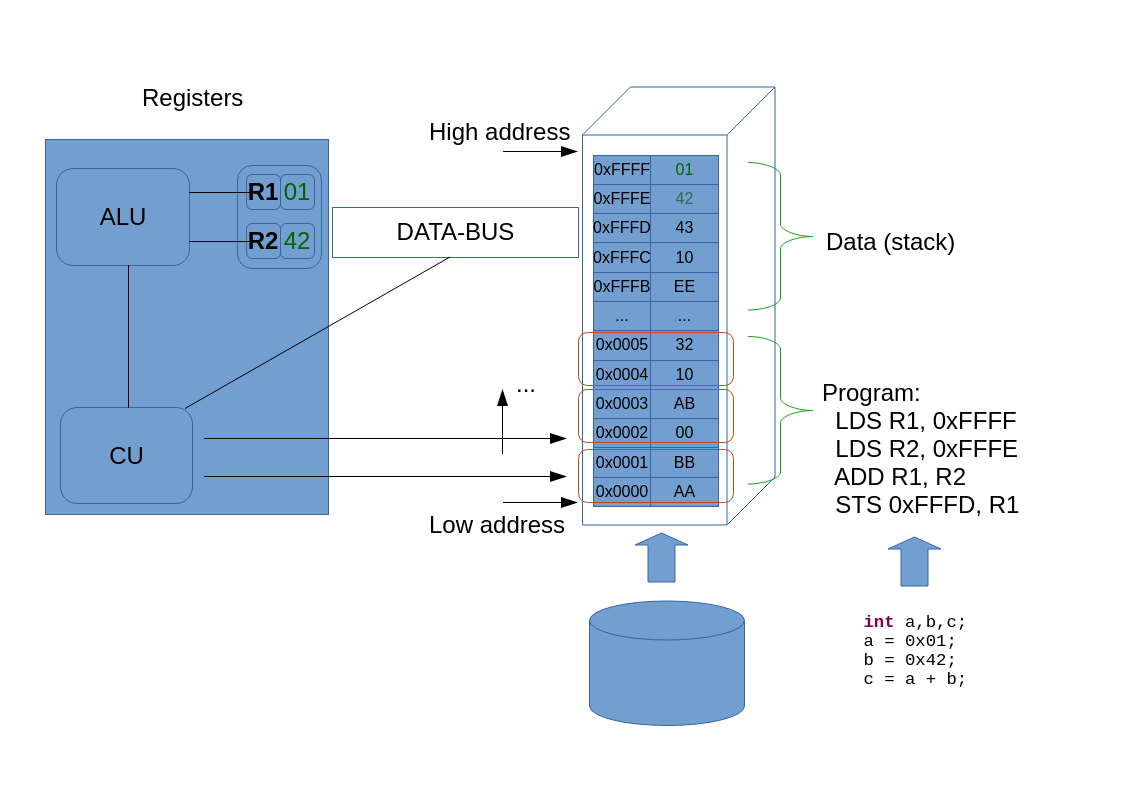
<!DOCTYPE html>
<html lang="en">
<head>
<meta charset="utf-8">
<title>Processor and memory diagram</title>
<style>
:root {
  --fill: #729fcf;
  --edge: #3465a4;
  --ink: #000;
  --value: #006400;
  --value-soft: #2a6e4a;
  --brace: #18a018;
  --instruction: #c9451c;
  --keyword: #7f0055;
}
* { box-sizing: border-box; margin: 0; }
html, body { width: 1123px; height: 794px; overflow: hidden; background: #fff; }
.diagram {
  position: relative; width: 1123px; height: 794px; overflow: hidden;
  font: 24px/28px "Liberation Sans", Arial, sans-serif; color: var(--ink);
}
.layer { position: absolute; left: 0; top: 0; }
.label { position: absolute; white-space: pre; }
.node {
  position: absolute; display: flex; align-items: center; justify-content: center;
  border: 1px solid var(--edge); background: var(--fill);
}
.processor { left: 45px; top: 139px; width: 284px; height: 376px; }
.alu { left: 56px; top: 168px; width: 134px; height: 98px; border-radius: 17px; }
.cu { left: 60px; top: 407px; width: 133px; height: 97px; border-radius: 17px; }
.bus { left: 332px; top: 207px; width: 247px; height: 51px; background: #fff; padding-bottom: 1px; }
.register-file {
  left: 237px; top: 165px; width: 85px; height: 104px; border-radius: 15px;
  flex-direction: column; gap: 13px; padding-bottom: 1px;
}
.register { display: flex; }
.register > * {
  width: 35px; height: 36px; margin-right: -1px; border: 1px solid var(--edge); border-radius: 6px;
  display: flex; align-items: center; justify-content: center;
}
.register span { color: var(--value); }
.memory {
  position: absolute; left: 593px; top: 154.5px; width: 126px; height: 352.5px;
  display: grid; grid-template-columns: 57px 68px; grid-template-rows: repeat(12, 29.3px);
  border: solid var(--edge); border-width: 1px 0 0 1px; background: var(--fill);
  font-size: 16px; line-height: 18px;
}
.memory span {
  display: flex; align-items: center; justify-content: center; white-space: nowrap;
  border: solid var(--edge); border-width: 0 1px 1px 0;
}
.memory .operand-a { color: var(--value); }
.memory .operand-b { color: var(--value-soft); }
.source {
  position: absolute; left: 863.5px; top: 613px;
  font: 17.3px/19px "Liberation Mono", "Courier New", monospace;
}
.source b { color: var(--keyword); }
.shape { fill: var(--fill); stroke: var(--edge); }
.wire { stroke: var(--ink); fill: none; }
.brace { stroke: var(--brace); fill: none; }
.instruction { stroke: var(--instruction); fill: none; }
</style>
</head>
<body>
<main class="diagram">
  <div class="label" style="left:142px;top:84px">Registers</div>
  <section class="node processor" aria-label="Processor"></section>
  <div class="node alu">ALU</div>
  <div class="node cu">CU</div>
  <div class="node register-file">
    <div class="register"><b>R1</b><span>01</span></div>
    <div class="register"><b>R2</b><span>42</span></div>
  </div>
  <div class="node bus">DATA-BUS</div>

  <svg class="layer" width="1123" height="794" aria-hidden="true">
    <g fill="#fff" stroke="var(--edge)" stroke-linejoin="round">
      <path d="M582.5 135 630.5 87H775V477L727 525H582.5Z"/>
      <path d="M582.5 135H727V525M727 135 775 87" fill="none"/>
    </g>
  </svg>

  <div class="memory">
    <span>0xFFFF</span><span class="operand-a">01</span>
    <span>0xFFFE</span><span class="operand-b">42</span>
    <span>0xFFFD</span><span>43</span>
    <span>0xFFFC</span><span>10</span>
    <span>0xFFFB</span><span>EE</span>
    <span>...</span><span>...</span>
    <span>0x0005</span><span>32</span>
    <span>0x0004</span><span>10</span>
    <span>0x0003</span><span>AB</span>
    <span>0x0002</span><span>00</span>
    <span>0x0001</span><span>BB</span>
    <span>0x0000</span><span>AA</span>
  </div>

  <svg class="layer" width="1123" height="794" aria-hidden="true">
    <defs>
      <path id="arrowhead" d="M0 0-17-5.5V5.5Z"/>
      <path id="brace" class="brace" d="M748 0C764 0 780.5 6 780.5 12.5V61.5C780.5 68 797 74 813 74C797 74 780.5 80 780.5 86V135.5C780.5 142 764 147.5 748 147.5"/>
      <path id="load-arrow" class="shape" d="M0 0 26.5 12H13.5V49H-13.5V12H-26.5Z"/>
      <rect id="instruction" class="instruction" x="578.5" width="155" height="53" rx="9"/>
    </defs>
    <g class="wire">
      <path d="M189 192.5H250M189 241.5H250M128.5 265V408M185 408.5 450 257"/>
      <path d="M503 151.5H565M503 502.5H565M204 438.5H553M204 476.5H553M502.5 454V403"/>
    </g>
    <use href="#arrowhead" x="578" y="151.5"/>
    <use href="#arrowhead" x="578" y="502.5"/>
    <use href="#arrowhead" x="567" y="438.5"/>
    <use href="#arrowhead" x="567" y="476.5"/>
    <use href="#arrowhead" transform="translate(502.5 389) rotate(-90)"/>
    <use href="#instruction" y="332.5"/>
    <use href="#instruction" y="389.5"/>
    <use href="#instruction" y="449.5"/>
    <use href="#brace" y="162.5"/>
    <use href="#brace" y="336.5"/>
    <use href="#load-arrow" x="661.5" y="533"/>
    <use href="#load-arrow" x="914.5" y="537"/>
    <g class="shape">
      <path d="M589.5 620.5V706A77.5 19.5 0 0 0 744.5 706V620.5"/>
      <ellipse cx="667" cy="620.5" rx="77.5" ry="19.5"/>
    </g>
  </svg>

  <div class="label" style="left:429px;top:118px">High address</div>
  <div class="label" style="left:429px;top:511px">Low address</div>
  <div class="label" style="left:516px;top:370px">...</div>
  <div class="label" style="left:826px;top:228px">Data (stack)</div>
  <div class="label" style="left:822px;top:379px">Program:
  LDS R1, 0xFFFF
  LDS R2, 0xFFFE
  ADD R1, R2
  STS 0xFFFD, R1</div>
  <pre class="source"><b>int</b> a,b,c;
a = 0x01;
b = 0x42;
c = a + b;</pre>
</main>
</body>
</html>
+++
**Exercise goal**
How many lines in this listing contain "instruction"? Give that number and stop.

**Result of the exercise**
6